#### [Given information]
┄┄┄┄┄┄┄┄┄┄

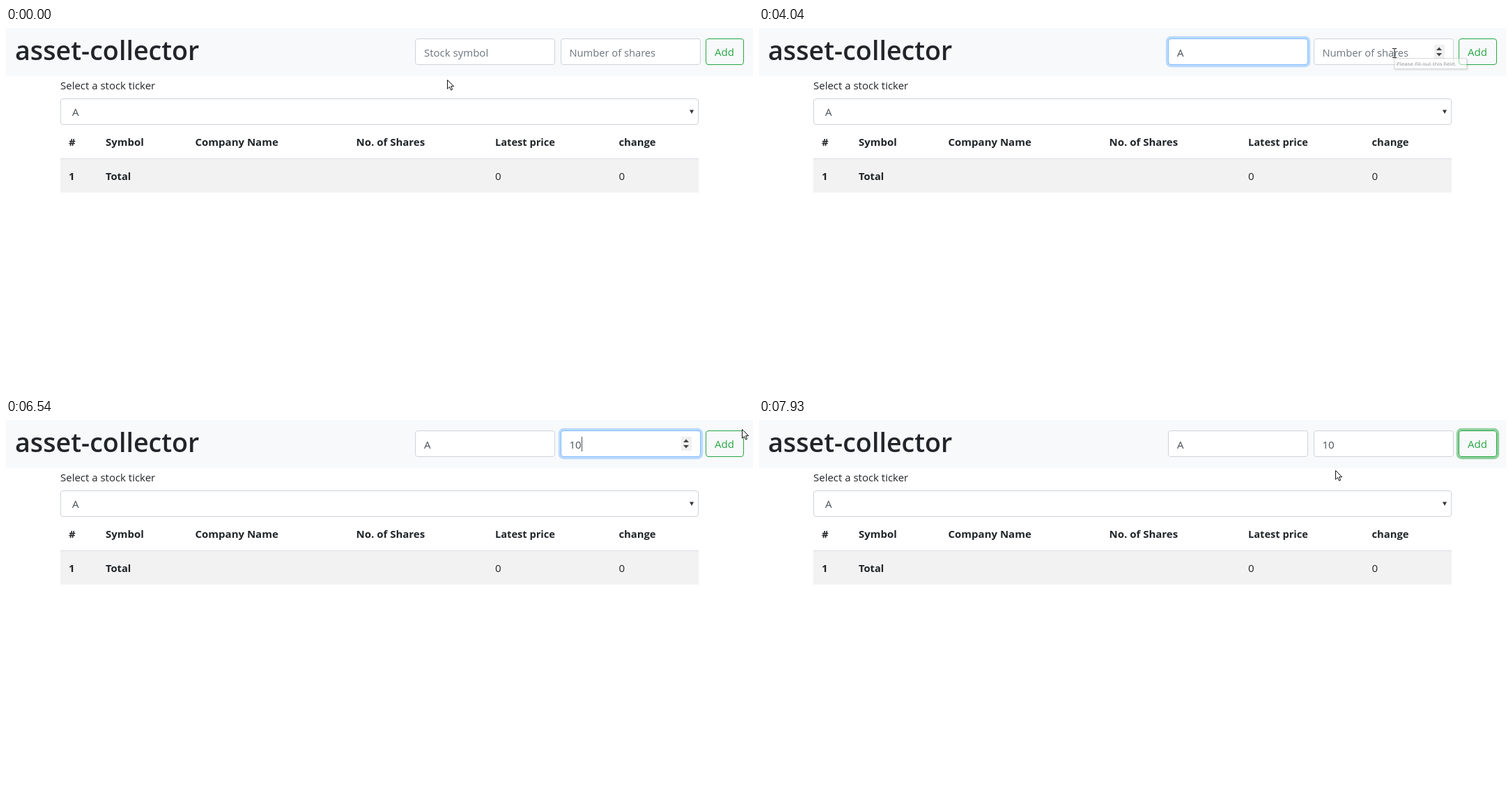
Recreate the animation shown at these times as an HTML page. Size 1072 px wide and 522 px high, loop 8000 ms.

```html
<!DOCTYPE html>
<html lang="en">
<head>
<meta charset="utf-8">
<title>Portfolio form</title>
<style>
  html, body { margin: 0; width: 100%; height: 100%; overflow: hidden; background: #fff; }
  svg { display: block; width: 100vw; height: 100vh; }
  text { font: 15px "Open Sans", "Noto Sans", sans-serif; fill: #212529; white-space: pre; }
  .title { font-size: 37.7px; font-weight: 600; }
  .bold text { font-weight: 700; }
  .value { fill: #495057; }
  .hint { fill: #6c757d; }
  .box { fill: #fff; stroke: #ced4da; }
  .focus { fill: none; opacity: 0; }
  .focus .ring { stroke: #007bff; stroke-opacity: .25; stroke-width: 3.2; }
  .focus .edge { stroke: #80bdff; }
  .cursor { fill: #fff; stroke: #111; stroke-width: 1; stroke-linejoin: round; }
  #tip text { font-size: 8px; fill: #575757; }
</style>
</head>
<body>
<svg viewBox="0 0 1072 522">
  <defs>
    <rect id="frame" x="587.5" y="15.5" width="200" height="37" rx="3.5"/>
    <rect id="halo" x="585.4" y="13.4" width="204.2" height="41.2" rx="5.6"/>
  </defs>
  <rect width="1072" height="69" fill="#f8f9fa"/>
  <text class="title" x="13" y="46">asset-collector</text>

  <g>
    <use href="#frame" class="box"/>
    <g class="focus" id="focusSymbol">
      <use href="#halo" class="ring"/>
      <use href="#frame" class="edge"/>
    </g>
    <text class="hint" id="hintSymbol" x="600" y="41">Stock symbol</text>
    <text class="value" id="symbol" x="600" y="41">A</text>
  </g>

  <g transform="translate(209)">
    <use href="#frame" class="box"/>
    <g class="focus" id="focusShares">
      <use href="#halo" class="ring"/>
      <use href="#frame" class="edge"/>
    </g>
    <text class="hint" id="hintShares" x="599.5" y="41" style="font-size:14.7px">Number of shares</text>
    <text class="value" id="shares" x="599.5" y="41">10</text>
    <g id="spinner">
      <rect x="760" y="24" width="15" height="20" fill="#f0f0f0"/>
      <path d="M763 32l4-4.5 4 4.5zM763 36h8l-4 4.5z" fill="#444"/>
    </g>
  </g>

  <rect id="buttonRing" x="1002.4" y="13.4" width="58.2" height="41.2" rx="5.6"
        fill="none" stroke="#28a745" stroke-opacity=".5" stroke-width="3.2"/>
  <rect id="button" x="1004.5" y="15.5" width="54" height="37" rx="3.5" fill="#28a745" stroke="#28a745"/>
  <text id="buttonText" x="1017" y="40">Add</text>

  <text x="78" y="88">Select a stock ticker</text>
  <rect class="box" x="78.5" y="101.5" width="915" height="37" rx="3.5"/>
  <text class="value" x="95" y="126">A</text>
  <path d="M981 117.5h6l-3 5.5z" fill="#333"/>

  <rect x="78" y="187" width="916" height="1" fill="#d8dce0"/>
  <rect x="78" y="188" width="916" height="48" fill="#f2f2f2"/>
  <g class="bold">
    <text x="90" y="169">#</text>
    <text x="143" y="169">Symbol</text>
    <text x="271.5" y="169">Company Name</text>
    <text x="502.5" y="169">No. of Shares</text>
    <text x="702" y="169" style="font-size:14.6px">Latest price</text>
    <text x="879.5" y="169" style="font-size:14.8px">change</text>
    <text x="90" y="218">1</text>
    <text x="143" y="218" style="font-size:14.7px">Total</text>
  </g>
  <text x="702" y="218">0</text>
  <text x="879.5" y="218">0</text>

  <rect id="caret" y="24" width="1" height="21" fill="#495057"/>
  <g id="tip">
    <rect x="912" y="45" width="106" height="16" fill="#000" opacity=".12"/>
    <rect x="911.5" y="43.5" width="104" height="15" fill="#fff" stroke="#bbb"/>
    <text x="915" y="54">Please fill out this field.</text>
  </g>

  <g id="pointer" class="cursor">
    <path id="arrow" d="M.5.5v12.7l3-2.8 2.1 4.7 2-.9-2-4.5h4z"/>
    <path id="beam" fill="none" d="M-3-6.5h2.5l.5.5.5-.5h2.5M0-6v12M-3 6.5h2.5l.5-.5.5.5h2.5"/>
    <path id="hand" d="M0 11V2a1.5 1.5 0 0 1 3 0v5l5.5 1.3q1.5.5 1.5 2v3.5l-1.5 2.5v2.5h-7v-2.5L-3 10.8q-.5-2 1-2zM3 7v3.5M5.4 7.8v3M7.8 8.3v3"/>
  </g>
</svg>

<script>
  const LOOP = 8000, STEP = 75, BLINK = 550;
  const SYMBOL_FOCUS = 310, SYMBOL_TYPED = 2250;
  const SHARES_HOVER = 3580, SHARES_FOCUS = 4200, SHARES_TYPED = 5440;
  const BUTTON_HOVER = 6620, BUTTON_FOCUS = 6920, BUTTON_LEAVE = 7240;

  const el = Object.fromEntries([...document.querySelectorAll("[id]")].map(e => [e.id, e]));
  const show = (node, on) => node.setAttribute("visibility", on ? "visible" : "hidden");
  const clamp = k => Math.min(1, Math.max(0, k));
  const smooth = k => k * k * (3 - 2 * k);
  const mix = (a, b, k) => a + (b - a) * k;
  // Fades in at one time and out again at another.
  const pulse = (t, on, off = Infinity, fade = 150) =>
    clamp((t - on) / fade) - clamp((t - off) / fade);

  const home = { x: 633, y: 74 };
  const moves = [
    { start: 5, time: 300, x: 677, y: 35 },
    { start: 3350, time: 450, x: 912, y: 36 },
    { start: 6085, time: 305, x: 1068, y: 3 },
    { start: 6390, time: 390, x: 1032, y: 34 },
    { start: 7090, time: 375, x: 846, y: 82 },
    { start: 7630, time: 300, x: 827, y: 72 }
  ];

  // The pointer is sampled once per STEP, as in a screen recording.
  function pointerAt(t) {
    let pos = home;
    for (const move of moves) {
      if (t < move.start) break;
      const sampled = Math.floor((t - move.start) / STEP) * STEP;
      const k = smooth(clamp(sampled / move.time));
      pos = { x: mix(pos.x, move.x, k), y: mix(pos.y, move.y, k) };
    }
    return pos;
  }

  function cursorOver({ x, y }) {
    if (y < 15 || y > 53 || x < 587 || x > 1059) return "arrow";
    return x < 1000 ? "beam" : "hand";
  }

  // Focus and typing restart the blink.
  const carets = [
    { start: SYMBOL_FOCUS, x: 600 }, { start: 1320, x: 600 },
    { start: SYMBOL_TYPED, x: 610 }, { start: SHARES_FOCUS, x: 809 },
    { start: SHARES_TYPED, x: 826 }
  ];

  function drawCaret(t) {
    const caret = carets.findLast(c => c.start <= t);
    const lit = caret && t < BUTTON_FOCUS && (t - caret.start) % (2 * BLINK) < BLINK;
    show(el.caret, lit);
    if (lit) el.caret.setAttribute("x", caret.x);
  }

  function drawPointer(t) {
    const { x, y } = pointerAt(t);
    const shape = cursorOver(pointerAt(t - STEP)); // the shape lags one sample behind
    for (const name of ["arrow", "beam", "hand"]) show(el[name], name === shape);
    el.pointer.setAttribute("transform", `translate(${Math.round(x)} ${Math.round(y)})`);
  }

  function draw(t) {
    drawPointer(t);
    drawCaret(t);

    el.focusSymbol.style.opacity = pulse(t, SYMBOL_FOCUS, SHARES_FOCUS);
    el.focusShares.style.opacity = pulse(t, SHARES_FOCUS, BUTTON_FOCUS);
    el.buttonRing.style.opacity = pulse(t, BUTTON_FOCUS);
    el.tip.style.opacity = pulse(t, 3950, 4240, 170);

    const fill = pulse(t, BUTTON_HOVER, BUTTON_LEAVE);
    el.button.setAttribute("fill-opacity", fill);
    el.buttonText.style.fill = `rgb(${[40, 167, 69].map(c => mix(c, 255, fill))})`;

    show(el.hintSymbol, t < SYMBOL_TYPED);
    show(el.symbol, t >= SYMBOL_TYPED);
    show(el.hintShares, t < SHARES_TYPED);
    show(el.shares, t >= SHARES_TYPED);
    show(el.spinner, t >= SHARES_HOVER && t < BUTTON_FOCUS);
  }

  const start = performance.now();
  function tick() {
    draw((performance.now() - start) % LOOP);
    requestAnimationFrame(tick);
  }
  tick();
</script>
</body>
</html>
```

┄┄┄┄┄┄┄┄┄┄

#### [Problem to work on]
If the string "font" appears in a line of the entries, report the line.

#### [Answer]
  text { font: 15px "Open Sans", "Noto Sans", sans-serif; fill: #212529; white-space: pre; }
  .title { font-size: 37.7px; font-weight: 600; }
  .bold text { font-weight: 700; }
  #tip text { font-size: 8px; fill: #575757; }
    <text class="hint" id="hintShares" x="599.5" y="41" style="font-size:14.7px">Number of shares</text>
    <text x="702" y="169" style="font-size:14.6px">Latest price</text>
    <text x="879.5" y="169" style="font-size:14.8px">change</text>
    <text x="143" y="218" style="font-size:14.7px">Total</text>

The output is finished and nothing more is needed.